What to do>
Copy out, from the entries below, each line holding the string "canvas".
Source data START
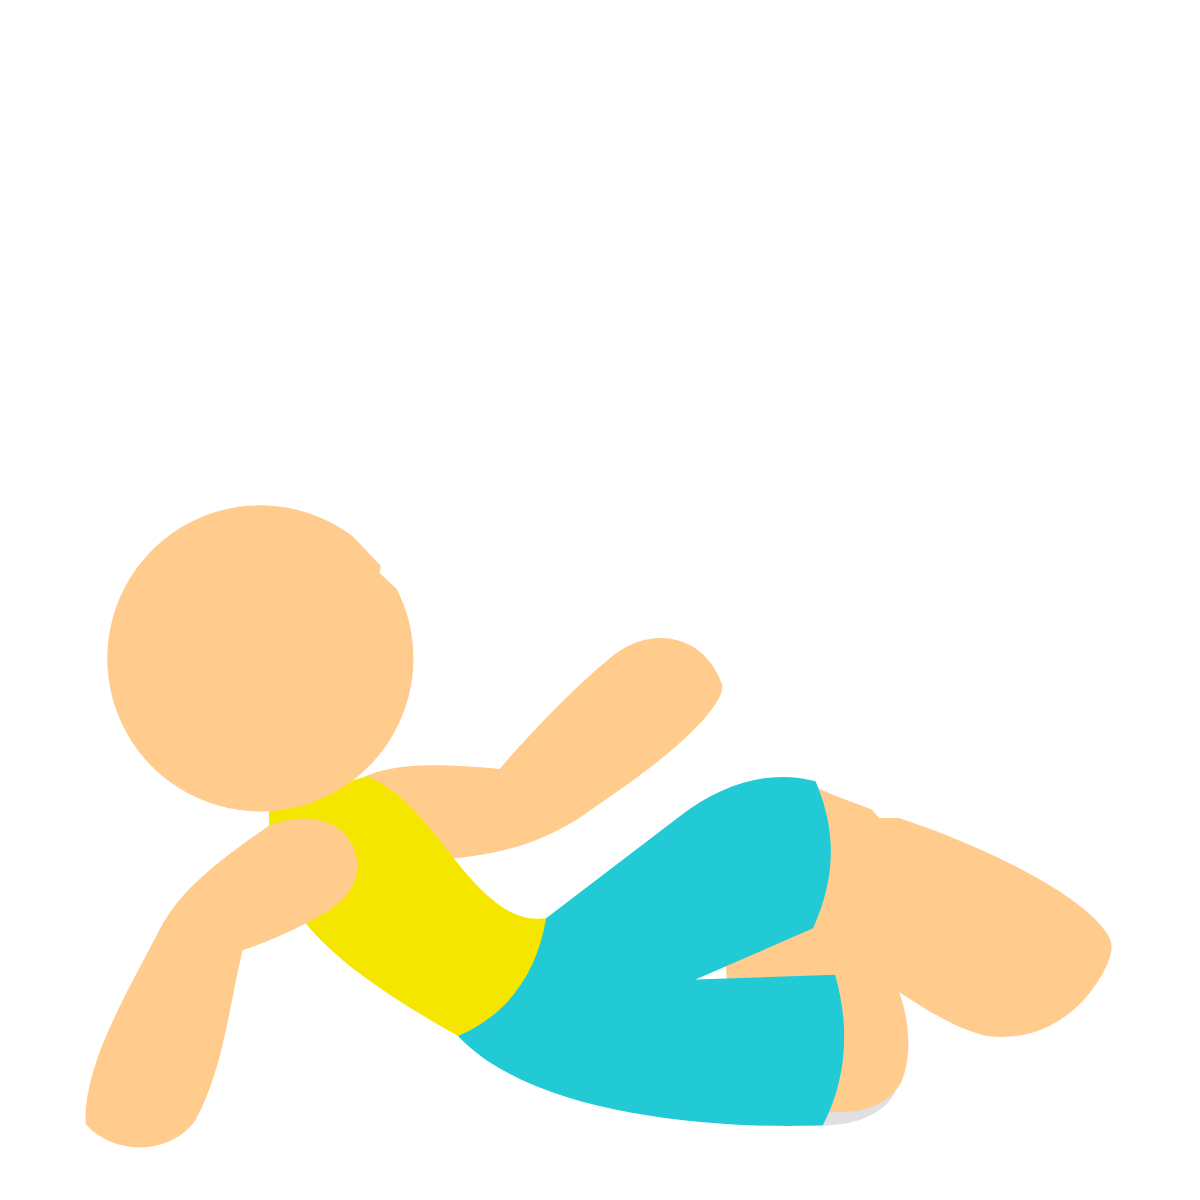
<!DOCTYPE html>
<html lang="en">
<head>
<meta charset="utf-8">
<title>Reclining figure</title>
<style>
  :root {
    --paper: #ffffff;
    --skin: #ffcc8e;
    --top: #f5e600;
    --shorts: #22cad5;
    --shade: #e2dfe3;
  }
  html, body { margin: 0; background: var(--paper); overflow: hidden; }
  .canvas { display: block; width: 1200px; height: 1200px; background: var(--paper); }
  .skin { fill: var(--skin); }
  .top { fill: var(--top); }
  .shorts { fill: var(--shorts); }
  .shade { fill: var(--shade); }
</style>
</head>
<body>
<svg class="canvas" viewBox="0 0 490 490" role="img" aria-label="Simple faceless figure reclining in a yellow top and turquoise shorts">
  <g id="legs">
    <path class="shade" d="M330 459.5C347 460.5 361 456 366 445L358 440L334 450Z"/>
    <path class="skin" d="M330 396L341 397L366 402C371 414 373 430 368 442C362 452 351 455 336 454Z"/>
    <path class="skin" d="M330 320L340 324.500L356 330.500L359 334L367 334C395 343 440 363 452 381C455 386 454 389 452 394C443 413 425 426 403 423C389 420 375 410 364 403L340 400L297 401L296 392L325 376Z"/>
  </g>

  <path id="far-arm" class="skin" d="M140 322C155 312 170 311 204 314C217 299 234 281 250 268C266 255 288 259 295 280C295 284 292 288 288 293C275 308 254 322 235 335C220 344 205 349 180 351Z"/>

  <path id="yellow-top" class="top" d="M110 328L150 317C164 323 172 334 181 345C195 363 207 377 223 375C221 399 208 414 187 423C164 410 138 394 124 376C113 361 109 346 110 328Z"/>

  <path id="head" class="skin" d="M144 219A62.500 62.500 0 1 0 162 240.500L155 234L155.500 231Z"/>

  <path id="near-arm" class="skin" d="M110 337C126 331 143 334 146 352C146 362 141 367 134 372C122 379 111 384 99 388C94 409 91 437 80 457C70 472 46 472 35 459C34 435 51 407 65 380C74 362 93 349 110 337Z"/>

  <path id="shorts" class="shorts" d="M223 375L278 333C295 320 314 314 333 319C342 340 341 359 332 379L284 400L341 398C347 419 346 440 336 459.500C297 461 219 457 187 423C206 415 219 399 223 375Z"/>
</svg>
</body>
</html>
Source data END
Solution to the problem>
  .canvas { display: block; width: 1200px; height: 1200px; background: var(--paper); }
<svg class="canvas" viewBox="0 0 490 490" role="img" aria-label="Simple faceless figure reclining in a yellow top and turquoise shorts">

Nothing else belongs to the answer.